Prosecutor Allie Spears will be recognized Thursday, Oklahoma’s “Wear Purple” day for Domestic Violence Awareness Month, at the State Capitol. The awards ceremony will be at 1:30 p.m. in the Governor’s Blue Room.
“It’s a challenge prosecuting domestic violence, so it’s definitely an honor to be recognized for the work,” Spears said. “It’s a challenge, but it’s something I enjoy every day and I’m glad to be assigned this docket.”
Spears said while she was studying for her undergraduate degree in social work, she worked with the Women’s Resource Center, which is what got her interested in taking domestic violence cases.
The Tulsa native attended the University of Oklahoma for her undergraduate degree and law school. During her third year of studying law, she became an intern at the district attorney’s office and has been fully employed there for two years.
“I feel as though with prosecuting domestic violence, it’s something I definitely could not do alone; it’s a team approach,” she said.
Spears attributes the team effort to law enforcement, the Women’s Resource Center, coworkers and District Attorney Greg Mashburn.

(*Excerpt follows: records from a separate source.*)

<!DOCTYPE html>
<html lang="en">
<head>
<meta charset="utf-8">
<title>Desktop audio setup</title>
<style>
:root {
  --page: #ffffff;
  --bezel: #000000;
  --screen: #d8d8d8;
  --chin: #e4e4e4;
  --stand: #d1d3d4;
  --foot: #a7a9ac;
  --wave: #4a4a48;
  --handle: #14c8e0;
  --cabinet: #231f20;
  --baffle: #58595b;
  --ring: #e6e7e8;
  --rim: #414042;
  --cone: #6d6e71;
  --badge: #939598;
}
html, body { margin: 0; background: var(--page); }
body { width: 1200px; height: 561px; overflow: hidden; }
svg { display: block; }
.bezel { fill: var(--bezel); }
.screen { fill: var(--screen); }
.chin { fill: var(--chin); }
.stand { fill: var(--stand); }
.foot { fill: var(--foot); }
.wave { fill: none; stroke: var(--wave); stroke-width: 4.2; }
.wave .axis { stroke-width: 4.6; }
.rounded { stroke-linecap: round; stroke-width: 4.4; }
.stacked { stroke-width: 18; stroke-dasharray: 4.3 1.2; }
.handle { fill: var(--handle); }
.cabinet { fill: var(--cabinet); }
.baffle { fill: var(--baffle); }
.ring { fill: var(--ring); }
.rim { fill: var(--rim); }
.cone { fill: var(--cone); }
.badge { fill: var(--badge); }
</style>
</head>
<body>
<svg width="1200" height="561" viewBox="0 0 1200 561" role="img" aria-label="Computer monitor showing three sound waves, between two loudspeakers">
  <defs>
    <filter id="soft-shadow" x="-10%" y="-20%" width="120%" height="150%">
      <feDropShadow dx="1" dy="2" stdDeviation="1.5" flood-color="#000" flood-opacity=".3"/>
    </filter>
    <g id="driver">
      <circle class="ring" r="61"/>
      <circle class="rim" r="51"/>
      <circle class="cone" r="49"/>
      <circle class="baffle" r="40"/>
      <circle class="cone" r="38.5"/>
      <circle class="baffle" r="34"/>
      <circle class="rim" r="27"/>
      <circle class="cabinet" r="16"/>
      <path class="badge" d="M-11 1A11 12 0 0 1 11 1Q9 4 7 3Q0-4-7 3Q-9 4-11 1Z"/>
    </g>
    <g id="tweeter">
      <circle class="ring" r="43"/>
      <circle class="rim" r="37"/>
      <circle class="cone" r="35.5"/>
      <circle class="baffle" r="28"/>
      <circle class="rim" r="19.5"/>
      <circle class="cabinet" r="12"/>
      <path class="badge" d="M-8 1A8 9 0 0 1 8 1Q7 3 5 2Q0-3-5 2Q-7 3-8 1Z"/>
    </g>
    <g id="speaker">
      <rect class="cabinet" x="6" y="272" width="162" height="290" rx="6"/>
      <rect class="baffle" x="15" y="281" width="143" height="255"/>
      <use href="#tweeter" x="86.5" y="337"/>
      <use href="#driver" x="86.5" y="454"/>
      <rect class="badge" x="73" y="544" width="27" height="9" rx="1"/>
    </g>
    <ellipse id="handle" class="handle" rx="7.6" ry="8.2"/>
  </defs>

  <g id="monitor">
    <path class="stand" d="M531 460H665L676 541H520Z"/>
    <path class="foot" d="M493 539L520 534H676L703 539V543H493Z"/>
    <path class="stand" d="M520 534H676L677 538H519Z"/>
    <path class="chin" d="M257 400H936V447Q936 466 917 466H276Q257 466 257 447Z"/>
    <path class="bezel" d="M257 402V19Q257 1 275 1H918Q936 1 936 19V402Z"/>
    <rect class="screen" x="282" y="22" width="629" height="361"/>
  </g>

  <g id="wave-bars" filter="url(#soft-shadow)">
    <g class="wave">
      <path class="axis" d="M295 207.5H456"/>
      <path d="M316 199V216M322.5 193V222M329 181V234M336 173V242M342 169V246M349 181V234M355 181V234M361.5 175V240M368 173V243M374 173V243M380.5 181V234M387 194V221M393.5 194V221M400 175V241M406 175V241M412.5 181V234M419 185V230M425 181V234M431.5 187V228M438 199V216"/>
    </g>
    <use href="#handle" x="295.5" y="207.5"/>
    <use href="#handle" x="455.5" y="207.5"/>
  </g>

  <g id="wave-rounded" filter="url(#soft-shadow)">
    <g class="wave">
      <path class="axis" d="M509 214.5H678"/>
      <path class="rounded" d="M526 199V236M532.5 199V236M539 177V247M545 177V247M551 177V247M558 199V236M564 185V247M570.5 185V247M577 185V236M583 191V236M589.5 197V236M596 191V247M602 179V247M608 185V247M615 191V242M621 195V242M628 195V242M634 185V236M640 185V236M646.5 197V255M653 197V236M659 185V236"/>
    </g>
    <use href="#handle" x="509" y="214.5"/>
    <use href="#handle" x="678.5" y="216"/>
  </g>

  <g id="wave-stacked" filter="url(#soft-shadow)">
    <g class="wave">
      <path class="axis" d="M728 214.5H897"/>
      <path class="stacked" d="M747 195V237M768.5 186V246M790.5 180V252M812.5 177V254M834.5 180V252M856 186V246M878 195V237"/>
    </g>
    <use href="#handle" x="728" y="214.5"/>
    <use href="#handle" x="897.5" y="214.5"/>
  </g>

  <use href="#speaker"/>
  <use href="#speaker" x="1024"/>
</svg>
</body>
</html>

Spears said Mashburn and her coworkers are always available to help her with decisions in cases.
Law enforcement also does a great job responding to domestic violence calls, collecting as much evidence as they can (since the DA’s office does a lot of evidence-based prosecution) and they work really well with victims and follow up with them, Spears said.
The Women’s Resource Center helps victims of domestic violence, too, whether it’s helping them find a place to stay or finding them counseling, she said.

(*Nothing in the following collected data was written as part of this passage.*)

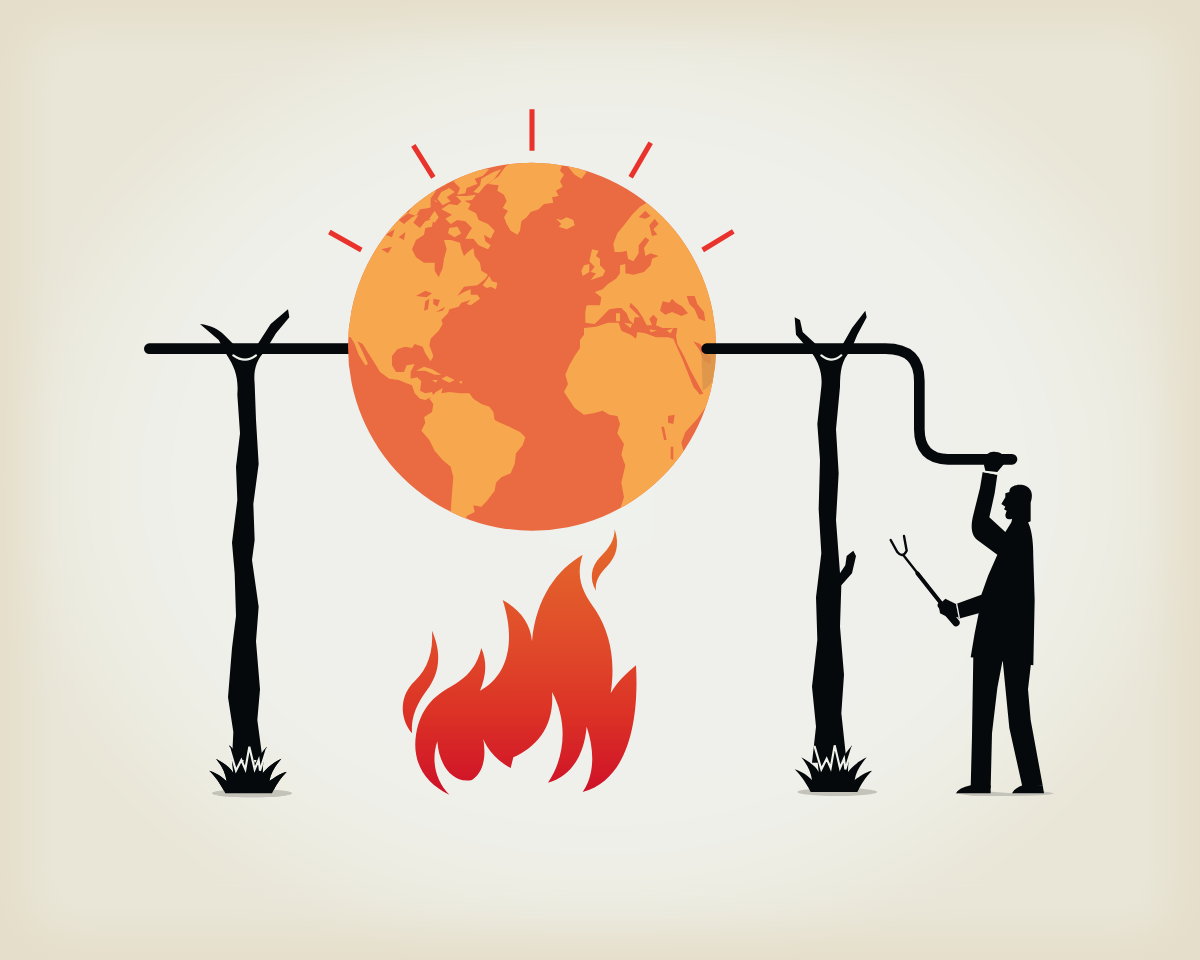
<!DOCTYPE html>
<html lang="en">
<head>
<meta charset="utf-8">
<title>Roasting the Earth</title>
<style>
:root{
  --paper:#eff1eb;
  --paper-edge:#e5deca;
  --ink:#05090b;
  --ocean:#ea6a42;
  --land:#f7a84f;
  --rod-shade:#d8934a;
  --ray:#e9322b;
  --flame-top:#e4682b;
  --flame-mid:#dc3226;
  --flame-base:#ce1028;
  --ground-shadow:#c3c3ba;
}
*{margin:0;padding:0;box-sizing:border-box}
html,body{width:1200px;height:960px;overflow:hidden;background:var(--paper-edge)}
.artwork{display:block;width:1200px;height:960px}
.ink{fill:var(--ink)}
.rod{fill:none;stroke:var(--ink);stroke-width:8;stroke-linecap:round}
.ocean{fill:var(--ocean)}
.land{fill:var(--land)}
.ray{fill:none;stroke:var(--ray);stroke-width:3.8}
.gap{fill:none;stroke:var(--paper);stroke-width:1.6;stroke-linecap:round}
.shadow{fill:var(--ground-shadow)}
.flame{fill:url(#flame-heat)}
</style>
</head>
<body>
<main>
<svg class="artwork" viewBox="0 0 900 720" role="img" aria-label="A man turns the Earth on a spit over a fire">
  <defs>
    <radialGradient id="paper-glow" cx="450" cy="360" r="450" gradientUnits="userSpaceOnUse" gradientTransform="translate(0 64.8) scale(1 .82)">
      <stop offset="0" stop-color="#eff1ec"/>
      <stop offset=".72" stop-color="#eff0ea"/>
      <stop offset=".9" stop-color="#ecebe0"/>
      <stop offset="1" stop-color="#e9e6d8"/>
    </radialGradient>
    <filter id="soft-edge" x="-10%" y="-10%" width="120%" height="120%"><feGaussianBlur stdDeviation="15"/></filter>
    <linearGradient id="flame-heat" gradientUnits="userSpaceOnUse" x1="400" y1="405" x2="400" y2="596">
      <stop offset="0" stop-color="var(--flame-top)"/>
      <stop offset=".42" stop-color="#e0492a"/>
      <stop offset=".68" stop-color="var(--flame-mid)"/>
      <stop offset="1" stop-color="var(--flame-base)"/>
    </linearGradient>
    <clipPath id="globe-disc"><circle cx="399" cy="260" r="138"/></clipPath>
    <g id="grass-tuft">
      <ellipse class="shadow" cx="3" cy="0" rx="30" ry="3"/>
      <path class="ink" d="M-17 0C-21-8-25-13-29-17C-23-15-19-12-16-9C-17-16-20-21-24-26C-17-22-13-19-11-15C-12-24-12-29-14-36C-9-31-6-26-4-22C-2-28-1-32 1-37C3-31 4-27 5-22C8-28 11-31 14-35C12-27 11-22 11-15C15-20 19-23 25-26C20-20 17-15 16-9C20-12 24-15 29-16C24-11 21-6 18 0Z"/>
      <path class="gap" d="M-14-34L-9-17L-5-25L-2-18L1-35L5-18L8-25L9-17L14-33" stroke-linejoin="miter"/>
    </g>
  </defs>

  <g id="backdrop">
    <rect width="900" height="720" fill="var(--paper-edge)"/>
    <rect x="20" y="20" width="860" height="680" rx="30" fill="url(#paper-glow)" filter="url(#soft-edge)"/>
  </g>

  <g id="heat-rays">
    <path class="ray" d="M399 82V113M310 109L325 133M488 107L473 133M247 174L271 187.500M550 173.500L527 187.500"/>
  </g>

  <path id="spit-left" class="rod" d="M112 261.500H264"/>

  <g id="globe">
    <circle class="ocean" cx="399" cy="260" r="138"/>
    <g class="land" clip-path="url(#globe-disc)">
      <path id="north-america" d="M255 252L263 253L266 258L269 266L274 274L276 273L272 264L268 256L272 258L277 266L282 274L285 279L292 284L299 285L304 287L309 289L311 295L315 299L319 300L323 298L326 300L324 294L319 295L315 293L316 286L313 283L308 284L308 279L311 273L305 274L303 279L297 279L294 274L294 267L298 262L304 260L309 261L311 258L317 260L319 265L323 271L325 267L322 259L323 254L329 248L332 243L331 240L336 235L337 232L344 230L346 227L353 225L350 228L353 229L360 224L358 221L353 221L353 217L348 219L343 222L348 215L358 214L364 209L366 206L361 203L360 197L356 192L355 186L351 189L348 192L346 187L345 182L338 180L333 180L335 187L333 194L332 201L329 208L326 203L326 197L318 197L312 193L309 187L312 180L318 176L319 171L324 170L325 164L319 166L315 171L310 167L314 161L309 163L303 168L299 165L306 160L302 156L312 148L300 150L285 170L265 200L254 240Z"/>
      <path id="arctic-islands" d="M305 150L313 145L320 142L327 143L323 149L328 151L322 156L315 157L312 162L306 160L310 154ZM320 139L330 134L338 134L334 139L327 141ZM331 144L337 141L341 144L335 148L338 151L332 154L328 149ZM340 136L350 130L360 127L367 127L362 132L356 134L358 138L350 141L349 145L343 146L345 141ZM331 157L337 153L343 154L347 150L353 153L351 157L357 160L359 165L366 168L371 173L368 179L363 176L364 181L368 184L366 187L359 184L355 179L349 179L352 174L354 171L349 166L343 165L338 168L334 164L339 161ZM337 171L343 170L346 175L341 178L336 175ZM326 158L329 163L326 167L322 164ZM342 147L350 147L357 146L354 150L346 151ZM361 134L370 129L376 127L370 135L364 139L359 145L355 144L360 139Z"/>
      <path id="newfoundland" d="M362 214L367 207L369 211L373 212L372 217L368 215L365 216Z"/>
      <path id="greenland" d="M366 138L374 132L379 125L390 118H424L420 128L423 131L420 136L422 140L417 143L419 147L414 148L415 152L408 153L404 157L398 159L395 163L391 166L390 173L388 176L383 173L380 168L378 163L381 158L377 156L380 151L378 146L373 143L374 139Z"/>
      <path id="caribbean" d="M312 278L318 275L324 277L331 281L326 281L319 278ZM331 284L335 282L341 285L337 287ZM324 285L328 285L327 287ZM344 286L347 286L346 288Z"/>
      <path id="south-america" d="M322 299L327 294L332 291L331 295L337 294L345 295L352 295L355 299L361 303L367 305L370 309L371 315L375 317L382 320L390 324L394 328L392 334L387 340L386 348L383 355L376 358L372 362L371 368L365 376L361 380L355 379L356 384L350 387L348 396L340 400L338 384L339 370L340 358L338 350L332 345L326 338L322 330L316 323L319 317L318 313L324 309L325 303Z"/>
      <path id="iceland" d="M417 164L421 165L425 163L430 165L431 169L425 172L419 170L421 168Z"/>
      <path id="spitsbergen" d="M426 125L434 126L440 129L436 134L431 131Z"/>
      <path id="british-isles" d="M444 187L449 188L447 192L450 194L450 199L454 203L452 207L443 210L447 205L443 204L446 200L442 196ZM438 199L442 198L442 204L437 207L436 203Z"/>
      <path id="europe-and-asia" d="M460 183L463 175L468 169L474 161L480 155L485 152L545 180V300L529 298L524 289L518 278L513 267L508 258L507 252L508 246L502 246L497 246L492 244L493 239L490 236L487 239L489 244L485 244L482 238L478 232L473 227L472 230L476 234L480 238L476 238L475 243L472 240L470 235L466 231L463 231L457 232L454 235L450 239L446 243L439 242L439 234L440 229L450 229L451 223L446 219L452 217L456 213L462 209L465 205L465 199L469 198L469 205L475 206L483 204L488 199L489 194L494 192L488 190L484 192L483 186L487 180L484 178L479 184L479 190L475 196L471 194L470 188L466 189L461 189Z"/>
      <path id="mediterranean-islands" d="M462 235H465V241H462ZM468 242L474 243L473 246ZM487 247L493 248L488 249ZM500 248L505 246L503 250Z"/>
      <path id="africa" d="M438 246L447 245L456 242L464 242L466 248L473 251L477 254L478 249L484 250L492 253L501 253L505 254L508 261L512 270L516 280L520 290L525 296L534 293L531 303L523 314L514 324L511 332L513 340L510 349L504 355L502 362L496 371L486 383L474 388L465 382L468 373L466 362L469 349L466 341L468 333L463 325L465 318L463 312L457 311L452 308L445 310L438 311L431 306L427 300L423 294L426 288L424 281L427 274L431 267L435 261L435 255L438 251Z"/>
      <path id="madagascar" d="M527 331L530 323L533 318L530 334L523 346L520 344L523 336Z"/>
    </g>
    <g class="ocean" clip-path="url(#globe-disc)">
      <path id="black-sea" d="M495 233L497 226L502 227L504 224L507 227L512 230L516 235L511 237L504 234L499 236Z"/>
      <path id="caspian-sea" d="M515 222L521 222L523 228L528 234L529 241L524 239L521 232L517 228Z"/>
      <path id="persian-gulf" d="M520 256L525 263L528 271L533 273L533 268L525 258Z"/>
      <path id="white-sea" d="M487 169L491 164L494 168L490 172L493 176L489 177Z"/>
      <path id="arctic-inlet" d="M479 163L484 158L488 162L484 164Z"/>
      <path id="northern-bays" d="M289 176L296 172L294 178ZM286 187L294 185L291 190ZM299 178L304 174L303 180ZM323 148L329 153L323 155Z"/>
      <path id="great-lakes" d="M312 222L319 218L324 220L320 223ZM319 226L322 224L321 232L318 233ZM325 224L330 225L328 230L325 228ZM327 234L334 230L332 233Z"/>
      <path id="african-lakes" d="M501 312L506 311L505 318L501 317ZM496 320L498 320L500 330L498 330ZM503 335L505 335L505 345L503 344Z"/>
    </g>
    <path fill="var(--rod-shade)" clip-path="url(#globe-disc)" d="M526 264H537V281Q533 290 527 293Z" opacity=".8"/>
  </g>

  <g id="fire" class="flame">
    <path d="M337 596C318 587 309 571 312 551C315 532 325 522 338 515C351 508 358 499 361 486C366 498 364 508 360 518C379 508 388 484 377 450C390 457 398 468 399 481C402 448 418 427 437 416C431 434 438 446 447 458C457 474 462 494 458 520C463 511 470 505 477 499C479 534 474 584 437 594C446 581 446 563 440 545C438 566 429 582 411 587C424 568 426 541 414 519C416 544 403 560 385 568L383 576C370 569 361 558 359 541C365 558 366 577 354 585C339 588 329 573 328 556C323 571 327 586 337 596Z"/>
    <path d="M324 473C331 489 330 503 322 515C313 527 308 537 309 550C299 538 300 521 311 511C321 501 325 489 324 473Z"/>
    <path d="M461 397C465 409 462 418 455 425C449 431 446 437 447 443C442 435 443 425 450 418C457 411 461 405 461 397Z"/>
  </g>

  <path id="spit-crank" class="rod" d="M530 261.500H664C682 261.500 689.500 270 689.500 286V322C689.500 337 697 344.500 711 344.500H759"/>

  <g id="post-left">
    <use href="#grass-tuft" x="186" y="595"/>
    <path class="ink" d="M150 243C158 244 164 247 168 251L177 260H192L203 243L216 232L217 238L207 250L199 263C192 270 190 278 191 288L192 315L194 348L190 378L191 405L189 420L194 455L192 481L195 517L193 540L197 570H174L175 549L171 523L174 486L177 462L176 430L174 407L178 375L177 350L180 325L178 296C179 283 176 275 170 266L164 255Z"/>
    <path class="gap" d="M175 266.500Q184 273 192 266.500"/>
    <use href="#grass-tuft" x="186" y="595"/>
  </g>

  <g id="post-right">
    <path class="ink" d="M596 238L600 240L602 249L614 260H631L639 246L649 233L650 238L643 251L638 263C631 270 630 279 630 290L627 322L629 355L627 390L630 430L634 424L635 417L640 413L642 417L639 430L631 439L630 470L633 506L631 535L635 572H609L612 545L609 515L613 480L612 448L616 415L614 382L615 345L613 318L616 290C617 280 614 272 609 265L597 251Z"/>
    <path class="gap" d="M616 266.500Q624 273 631 266.500"/>
    <use href="#grass-tuft" x="625" y="594"/>
  </g>

  <g id="cook">
    <path class="shadow" d="M716 595Q730 592 746 594L759 595Q775 591 791 595Q785 597 760 597H730Z"/>
    <g id="carving-fork" fill="none" stroke="var(--ink)" stroke-linecap="round">
      <path stroke-width="1.800" d="M668 405L673 414Q677 419 680 413L678 402M678 417L704 450"/>
      <path stroke-width="3" d="M688 430L707 454"/>
      <path stroke-width="5.500" d="M706 454L717 467"/>
    </g>
    <g class="ink">
      <path id="head" d="M757 369C757 364 763 363 768 364C774 366 775 371 773 377L773 391L758 398L759 389C756 390 754 389 754 386L755 383L753 382L754 380L751 378L754 373L754 370Z"/>
      <path id="raised-hand" d="M739 345C739 340 743 338 747 339C752 339 754 343 753 348L748 354L739 353L738 349Z"/>
      <path id="jacket" d="M737 354L748 356L746 370L742 388L754 399L759 391L768 388C774 393 775 406 775 419L776 450L775 499L752 496L728 493L731 475L734 460L719 464L717 453L736 446L741 432L748 416L733 405C728 401 728 394 730 386L735 366Z"/>
      <path id="fork-hand" d="M704 454L709 449L717 453L719 463L711 463L705 460Z"/>
      <path id="legs" d="M730 491H774L771 517L773 540L782 589L767 591L757 546L752 495L748 516L744 550L743 591H728L729 552Z"/>
      <path id="shoes" d="M728 589H743V595H717Q719 591 728 589ZM767 589H782L783 595H759Q761 591 767 589Z"/>
    </g>
    <path class="gap" d="M737 353.500L748 355.500M717.500 453L719.500 463.500" stroke-width="1" style="stroke-width:1"/>
  </g>
</svg>
</main>
</body>
</html>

“They help make my job easier,” Spears said. “It’s definitely a group effort.”
Spears also is part of Norman’s Coordinated Community Response Team that partners with all of the law enforcement agencies in the county, Women’s Resource Center, probation officers, OU Outreach, a ministerial alliance group and an offenders council.
“It’s a way for us all to get together and tackle all the issues of domestic violence in the community,” she said.
The group discusses issues and collaborates as a team, also looking at which areas in the community may need more information about domestic violence.
Mashburn said Spears received a lot of praise after presenting at a meeting with other CCR Teams and provided a lot of useful information.
“She was overwhelmingly one of the best speakers there,” Mashburn said someone told him after the meeting. “She did a fantastic job.”
Mashburn said Spears was nominated for the award by several coworkers, and the recognition is not only for her day-to-day case work but also for the work she has done with the community response team, providing information to other offices and communities across the state.
“It’s definitely an honor. I feel like in prosecuting domestic violence, there’s always something new to learn,” Spears said. “Unfortunately, domestic violence crimes are unique where they’re not always as straight forward as other crimes.”
There are always a lot of things happening in the cases because many have family dynamics as well, she said.
“On average in the United States, a woman is abused every nine seconds, and four women are murdered by their partner every day,” the District 21 District Attorney’s website states. “Domestic violence is an escalating pattern of abuse where one partner in an intimate relationship controls the other through force, intimidation or the threat of violence.”
The awards ceremony Thursday is the first of many events scheduled this month to raise awareness about domestic violence.
Spears will serve on a panel for discussion after a free screening of the documentary “Telling Amy’s Story” at 7 p.m. Oct. 8 at Hillsdale Free Will Baptist College in Moore. The documentary follows the timeline of a woman who was murdered by her husband as she was trying to leave the abusive relationship.
Another thing the DA’s office is working on this month is a new program with Verizon Wireless to collect and distribute cell phones for victims of domestic violence.
Spears said all cell phones are required to be able to call 911 whether they have service or not, which will benefit victims if they need police assistance.
Drop-off locations are being discussed, but for now, cell phone donations can be taken to the DA’s office, which serves Cleveland, McClain and Garvin counties.